Finally, a stochastic version of the shortest path problem is studied. We proved that in some cases the stochastic shortest path problem can be greatly simplified by reformulating it as the classic shortest path problem, which can be solved in polynomial time. To solve the general problem, we proposed to use a branch-and-bound framework to search the set of feasible paths. Lower bounds are obtained by solving the corresponding linear relaxation which in turn is done using a Stochastic Projected Gradient algorithm involving an active set method. Meanwhile, numerical examples were conducted to illustrate the effectiveness of the obtained algorithm. Concerning the resolution of the continuous relaxation, our Stochastic Projected Gradient algorithm clearly outperforms Matlab optimization toolbox on large graphs.

Ph.D. dissertations & Faculty habilitations
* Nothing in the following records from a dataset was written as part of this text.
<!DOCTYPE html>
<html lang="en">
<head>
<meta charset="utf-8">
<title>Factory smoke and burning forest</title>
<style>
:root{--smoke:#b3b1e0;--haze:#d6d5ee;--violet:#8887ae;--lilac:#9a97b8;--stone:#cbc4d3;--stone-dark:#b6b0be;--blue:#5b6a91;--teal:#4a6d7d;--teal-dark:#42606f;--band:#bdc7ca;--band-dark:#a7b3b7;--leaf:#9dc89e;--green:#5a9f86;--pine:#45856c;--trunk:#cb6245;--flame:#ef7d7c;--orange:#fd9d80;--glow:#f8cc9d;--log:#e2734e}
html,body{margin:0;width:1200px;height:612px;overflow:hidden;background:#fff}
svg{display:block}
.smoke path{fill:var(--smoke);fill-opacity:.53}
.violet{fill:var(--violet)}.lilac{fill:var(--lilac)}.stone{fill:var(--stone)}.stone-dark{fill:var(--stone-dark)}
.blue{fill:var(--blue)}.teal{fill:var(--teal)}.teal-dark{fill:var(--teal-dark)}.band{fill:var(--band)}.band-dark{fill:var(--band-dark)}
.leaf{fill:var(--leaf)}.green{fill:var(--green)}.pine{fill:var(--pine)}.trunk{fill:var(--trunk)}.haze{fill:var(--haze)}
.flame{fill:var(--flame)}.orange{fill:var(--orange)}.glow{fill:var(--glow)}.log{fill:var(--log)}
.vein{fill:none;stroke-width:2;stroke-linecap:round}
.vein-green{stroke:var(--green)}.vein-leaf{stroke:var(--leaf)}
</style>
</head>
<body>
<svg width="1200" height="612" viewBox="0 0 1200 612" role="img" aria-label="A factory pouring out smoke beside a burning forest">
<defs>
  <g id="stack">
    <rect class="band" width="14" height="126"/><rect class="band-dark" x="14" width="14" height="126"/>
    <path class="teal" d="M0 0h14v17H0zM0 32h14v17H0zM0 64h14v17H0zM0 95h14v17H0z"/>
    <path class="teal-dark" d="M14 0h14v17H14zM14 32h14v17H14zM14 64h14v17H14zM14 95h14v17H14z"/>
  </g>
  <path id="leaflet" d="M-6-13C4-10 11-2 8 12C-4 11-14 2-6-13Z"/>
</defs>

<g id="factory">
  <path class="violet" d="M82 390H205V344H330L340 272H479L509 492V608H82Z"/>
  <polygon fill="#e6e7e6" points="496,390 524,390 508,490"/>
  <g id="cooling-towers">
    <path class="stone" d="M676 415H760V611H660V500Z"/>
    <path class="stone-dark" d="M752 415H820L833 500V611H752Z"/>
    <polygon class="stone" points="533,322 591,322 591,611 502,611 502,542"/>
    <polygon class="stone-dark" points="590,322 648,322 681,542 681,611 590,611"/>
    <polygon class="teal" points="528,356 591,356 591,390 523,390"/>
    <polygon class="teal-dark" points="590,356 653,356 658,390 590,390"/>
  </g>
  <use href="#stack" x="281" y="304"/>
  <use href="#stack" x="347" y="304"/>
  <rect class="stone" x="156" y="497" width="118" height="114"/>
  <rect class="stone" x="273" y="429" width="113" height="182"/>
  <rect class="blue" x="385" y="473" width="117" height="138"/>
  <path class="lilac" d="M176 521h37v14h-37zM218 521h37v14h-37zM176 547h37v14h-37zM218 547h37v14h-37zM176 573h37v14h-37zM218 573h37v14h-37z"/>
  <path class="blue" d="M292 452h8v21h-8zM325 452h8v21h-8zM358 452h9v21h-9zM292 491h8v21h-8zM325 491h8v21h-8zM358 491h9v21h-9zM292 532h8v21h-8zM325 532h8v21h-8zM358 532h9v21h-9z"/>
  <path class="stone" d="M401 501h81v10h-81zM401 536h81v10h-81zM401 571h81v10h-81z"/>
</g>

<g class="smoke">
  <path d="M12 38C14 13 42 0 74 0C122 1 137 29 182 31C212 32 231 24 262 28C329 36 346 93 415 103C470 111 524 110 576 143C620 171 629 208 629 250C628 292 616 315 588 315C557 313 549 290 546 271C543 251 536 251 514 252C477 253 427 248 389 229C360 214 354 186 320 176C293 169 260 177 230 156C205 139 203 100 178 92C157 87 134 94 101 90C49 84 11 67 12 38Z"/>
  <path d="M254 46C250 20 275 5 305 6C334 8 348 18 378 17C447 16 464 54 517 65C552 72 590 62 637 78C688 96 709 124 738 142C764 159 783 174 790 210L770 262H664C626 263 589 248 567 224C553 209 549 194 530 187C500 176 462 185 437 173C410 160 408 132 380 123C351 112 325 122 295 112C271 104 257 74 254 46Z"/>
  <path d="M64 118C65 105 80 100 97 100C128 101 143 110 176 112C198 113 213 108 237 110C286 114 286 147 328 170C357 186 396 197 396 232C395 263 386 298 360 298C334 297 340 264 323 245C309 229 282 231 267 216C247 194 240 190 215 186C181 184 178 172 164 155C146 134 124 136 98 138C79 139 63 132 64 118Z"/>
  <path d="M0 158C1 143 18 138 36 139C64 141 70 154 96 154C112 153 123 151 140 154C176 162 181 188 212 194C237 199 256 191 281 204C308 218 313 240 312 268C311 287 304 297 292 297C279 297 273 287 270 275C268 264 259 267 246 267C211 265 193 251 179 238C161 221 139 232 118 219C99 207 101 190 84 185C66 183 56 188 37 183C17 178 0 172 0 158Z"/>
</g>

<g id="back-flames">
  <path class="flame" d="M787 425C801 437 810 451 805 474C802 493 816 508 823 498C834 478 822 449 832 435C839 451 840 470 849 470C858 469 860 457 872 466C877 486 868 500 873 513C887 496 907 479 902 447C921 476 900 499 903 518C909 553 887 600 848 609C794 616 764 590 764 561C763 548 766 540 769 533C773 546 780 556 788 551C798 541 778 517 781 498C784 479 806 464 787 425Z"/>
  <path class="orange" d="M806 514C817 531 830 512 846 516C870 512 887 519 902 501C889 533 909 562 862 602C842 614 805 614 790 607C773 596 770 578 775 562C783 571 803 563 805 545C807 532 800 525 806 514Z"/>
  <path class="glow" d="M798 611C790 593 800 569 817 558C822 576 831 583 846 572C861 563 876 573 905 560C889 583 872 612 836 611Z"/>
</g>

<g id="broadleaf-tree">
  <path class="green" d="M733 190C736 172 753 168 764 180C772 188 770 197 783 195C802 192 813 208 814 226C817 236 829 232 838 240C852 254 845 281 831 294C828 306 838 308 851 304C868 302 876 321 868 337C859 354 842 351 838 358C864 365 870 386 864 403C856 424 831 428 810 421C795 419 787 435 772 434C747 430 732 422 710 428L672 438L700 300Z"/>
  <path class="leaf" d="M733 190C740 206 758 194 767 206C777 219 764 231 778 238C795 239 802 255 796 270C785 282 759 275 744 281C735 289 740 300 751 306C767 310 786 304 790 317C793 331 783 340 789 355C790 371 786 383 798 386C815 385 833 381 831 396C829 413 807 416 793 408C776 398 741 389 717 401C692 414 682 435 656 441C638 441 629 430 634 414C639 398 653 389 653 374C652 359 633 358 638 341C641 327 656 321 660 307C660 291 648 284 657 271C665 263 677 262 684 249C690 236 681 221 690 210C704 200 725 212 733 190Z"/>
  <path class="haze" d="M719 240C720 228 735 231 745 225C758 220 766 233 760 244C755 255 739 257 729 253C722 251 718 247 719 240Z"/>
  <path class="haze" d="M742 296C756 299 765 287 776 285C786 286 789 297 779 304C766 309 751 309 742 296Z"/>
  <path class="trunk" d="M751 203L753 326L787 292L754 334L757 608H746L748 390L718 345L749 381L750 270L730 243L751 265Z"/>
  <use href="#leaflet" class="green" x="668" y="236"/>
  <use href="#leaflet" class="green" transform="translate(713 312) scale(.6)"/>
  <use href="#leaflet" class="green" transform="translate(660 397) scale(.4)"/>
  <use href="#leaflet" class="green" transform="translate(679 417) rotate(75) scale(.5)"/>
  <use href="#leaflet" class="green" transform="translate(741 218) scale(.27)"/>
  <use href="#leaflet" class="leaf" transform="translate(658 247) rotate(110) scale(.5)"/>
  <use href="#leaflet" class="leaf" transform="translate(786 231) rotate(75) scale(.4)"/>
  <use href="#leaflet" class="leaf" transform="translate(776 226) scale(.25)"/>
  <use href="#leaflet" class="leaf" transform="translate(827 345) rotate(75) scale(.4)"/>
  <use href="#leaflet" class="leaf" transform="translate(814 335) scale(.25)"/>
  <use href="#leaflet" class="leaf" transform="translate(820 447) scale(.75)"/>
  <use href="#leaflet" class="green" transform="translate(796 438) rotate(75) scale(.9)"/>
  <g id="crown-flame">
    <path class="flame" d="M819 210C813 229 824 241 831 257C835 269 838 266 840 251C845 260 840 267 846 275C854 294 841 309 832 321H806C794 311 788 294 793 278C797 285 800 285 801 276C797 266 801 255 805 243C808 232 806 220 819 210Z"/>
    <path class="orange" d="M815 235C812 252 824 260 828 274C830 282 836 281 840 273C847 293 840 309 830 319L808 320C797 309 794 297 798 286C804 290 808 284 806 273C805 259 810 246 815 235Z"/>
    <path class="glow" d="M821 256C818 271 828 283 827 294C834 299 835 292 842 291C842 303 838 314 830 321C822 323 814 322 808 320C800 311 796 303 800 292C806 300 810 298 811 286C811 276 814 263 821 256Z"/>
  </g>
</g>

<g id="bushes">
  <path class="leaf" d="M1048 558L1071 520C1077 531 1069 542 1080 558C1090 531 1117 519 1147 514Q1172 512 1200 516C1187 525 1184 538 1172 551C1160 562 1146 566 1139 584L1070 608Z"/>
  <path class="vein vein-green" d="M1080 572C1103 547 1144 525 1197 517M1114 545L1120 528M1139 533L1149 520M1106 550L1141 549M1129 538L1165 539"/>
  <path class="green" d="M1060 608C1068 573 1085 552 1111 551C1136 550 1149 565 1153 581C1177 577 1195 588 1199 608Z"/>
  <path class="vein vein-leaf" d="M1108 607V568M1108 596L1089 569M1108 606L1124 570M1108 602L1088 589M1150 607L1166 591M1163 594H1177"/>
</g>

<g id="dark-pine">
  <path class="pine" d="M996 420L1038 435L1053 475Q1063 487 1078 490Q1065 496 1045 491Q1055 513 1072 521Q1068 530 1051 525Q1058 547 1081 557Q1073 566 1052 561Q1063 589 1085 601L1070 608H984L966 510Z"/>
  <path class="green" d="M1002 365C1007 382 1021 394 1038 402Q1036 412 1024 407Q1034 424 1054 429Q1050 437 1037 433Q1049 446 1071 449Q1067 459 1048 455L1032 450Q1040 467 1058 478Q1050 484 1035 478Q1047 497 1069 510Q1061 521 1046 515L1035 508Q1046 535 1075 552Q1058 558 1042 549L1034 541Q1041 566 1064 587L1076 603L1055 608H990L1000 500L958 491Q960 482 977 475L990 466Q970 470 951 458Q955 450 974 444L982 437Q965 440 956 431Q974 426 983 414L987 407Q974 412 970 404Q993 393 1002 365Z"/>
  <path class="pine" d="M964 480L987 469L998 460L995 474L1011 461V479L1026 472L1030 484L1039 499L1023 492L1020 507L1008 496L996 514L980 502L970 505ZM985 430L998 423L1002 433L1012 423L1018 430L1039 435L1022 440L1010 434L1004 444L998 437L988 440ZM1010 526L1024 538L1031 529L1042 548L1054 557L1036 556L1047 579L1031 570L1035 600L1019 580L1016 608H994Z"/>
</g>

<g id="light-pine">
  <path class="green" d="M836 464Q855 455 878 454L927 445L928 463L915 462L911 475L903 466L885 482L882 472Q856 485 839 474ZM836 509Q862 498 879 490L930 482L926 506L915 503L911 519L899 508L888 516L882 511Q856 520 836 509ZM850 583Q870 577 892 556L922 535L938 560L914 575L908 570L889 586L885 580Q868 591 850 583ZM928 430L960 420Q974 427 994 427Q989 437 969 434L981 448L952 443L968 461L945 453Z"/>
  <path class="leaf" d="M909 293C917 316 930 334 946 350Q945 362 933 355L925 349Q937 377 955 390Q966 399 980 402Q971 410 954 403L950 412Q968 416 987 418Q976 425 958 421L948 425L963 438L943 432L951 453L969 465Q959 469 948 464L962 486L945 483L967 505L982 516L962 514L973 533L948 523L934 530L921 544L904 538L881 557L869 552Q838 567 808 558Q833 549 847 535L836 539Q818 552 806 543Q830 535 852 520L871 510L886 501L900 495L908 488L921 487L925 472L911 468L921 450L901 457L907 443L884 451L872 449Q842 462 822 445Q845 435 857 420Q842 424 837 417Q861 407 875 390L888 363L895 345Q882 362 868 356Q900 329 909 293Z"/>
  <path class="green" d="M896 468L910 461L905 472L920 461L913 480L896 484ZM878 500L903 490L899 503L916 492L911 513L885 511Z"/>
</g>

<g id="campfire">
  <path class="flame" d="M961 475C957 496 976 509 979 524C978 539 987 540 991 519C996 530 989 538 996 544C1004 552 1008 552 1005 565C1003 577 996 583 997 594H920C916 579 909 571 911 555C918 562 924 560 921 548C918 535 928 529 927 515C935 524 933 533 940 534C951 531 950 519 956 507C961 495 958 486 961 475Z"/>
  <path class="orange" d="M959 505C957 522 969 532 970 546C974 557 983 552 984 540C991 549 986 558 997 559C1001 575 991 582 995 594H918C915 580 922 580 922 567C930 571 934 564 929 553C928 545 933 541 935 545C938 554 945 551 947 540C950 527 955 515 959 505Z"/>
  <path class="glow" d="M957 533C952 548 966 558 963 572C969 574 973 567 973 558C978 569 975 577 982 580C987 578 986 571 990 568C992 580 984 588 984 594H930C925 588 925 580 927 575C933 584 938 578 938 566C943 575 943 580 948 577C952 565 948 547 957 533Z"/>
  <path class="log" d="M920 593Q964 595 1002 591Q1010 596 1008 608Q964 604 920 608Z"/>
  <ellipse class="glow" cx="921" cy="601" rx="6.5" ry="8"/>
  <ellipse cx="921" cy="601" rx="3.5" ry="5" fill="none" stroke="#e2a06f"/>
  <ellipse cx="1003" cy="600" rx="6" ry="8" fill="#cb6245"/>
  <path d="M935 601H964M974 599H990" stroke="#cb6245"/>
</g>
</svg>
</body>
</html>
The original manuscript conceptualizes the recent rise of digital platforms along three main dimensions: their nature of coordination devices fueled by data, the ensuing transformations of labor, and the accompanying promises of societal innovation. The overall ambition is to unpack the coordination role of the platform and where it stands in the horizon of the classical firm – market duality. It is also to precisely understand how it uses data to do so, where it drives labor, and how it accommodates socially innovative projects. I extend this analysis to show continuity between today’s society dominated by platforms and the “organizational society”, claiming that platforms are organized structures that distribute resources, produce asymmetries of wealth and power, and push social innovation to the periphery of the system. I discuss the policy implications of these tendencies and propose avenues for follow-up research.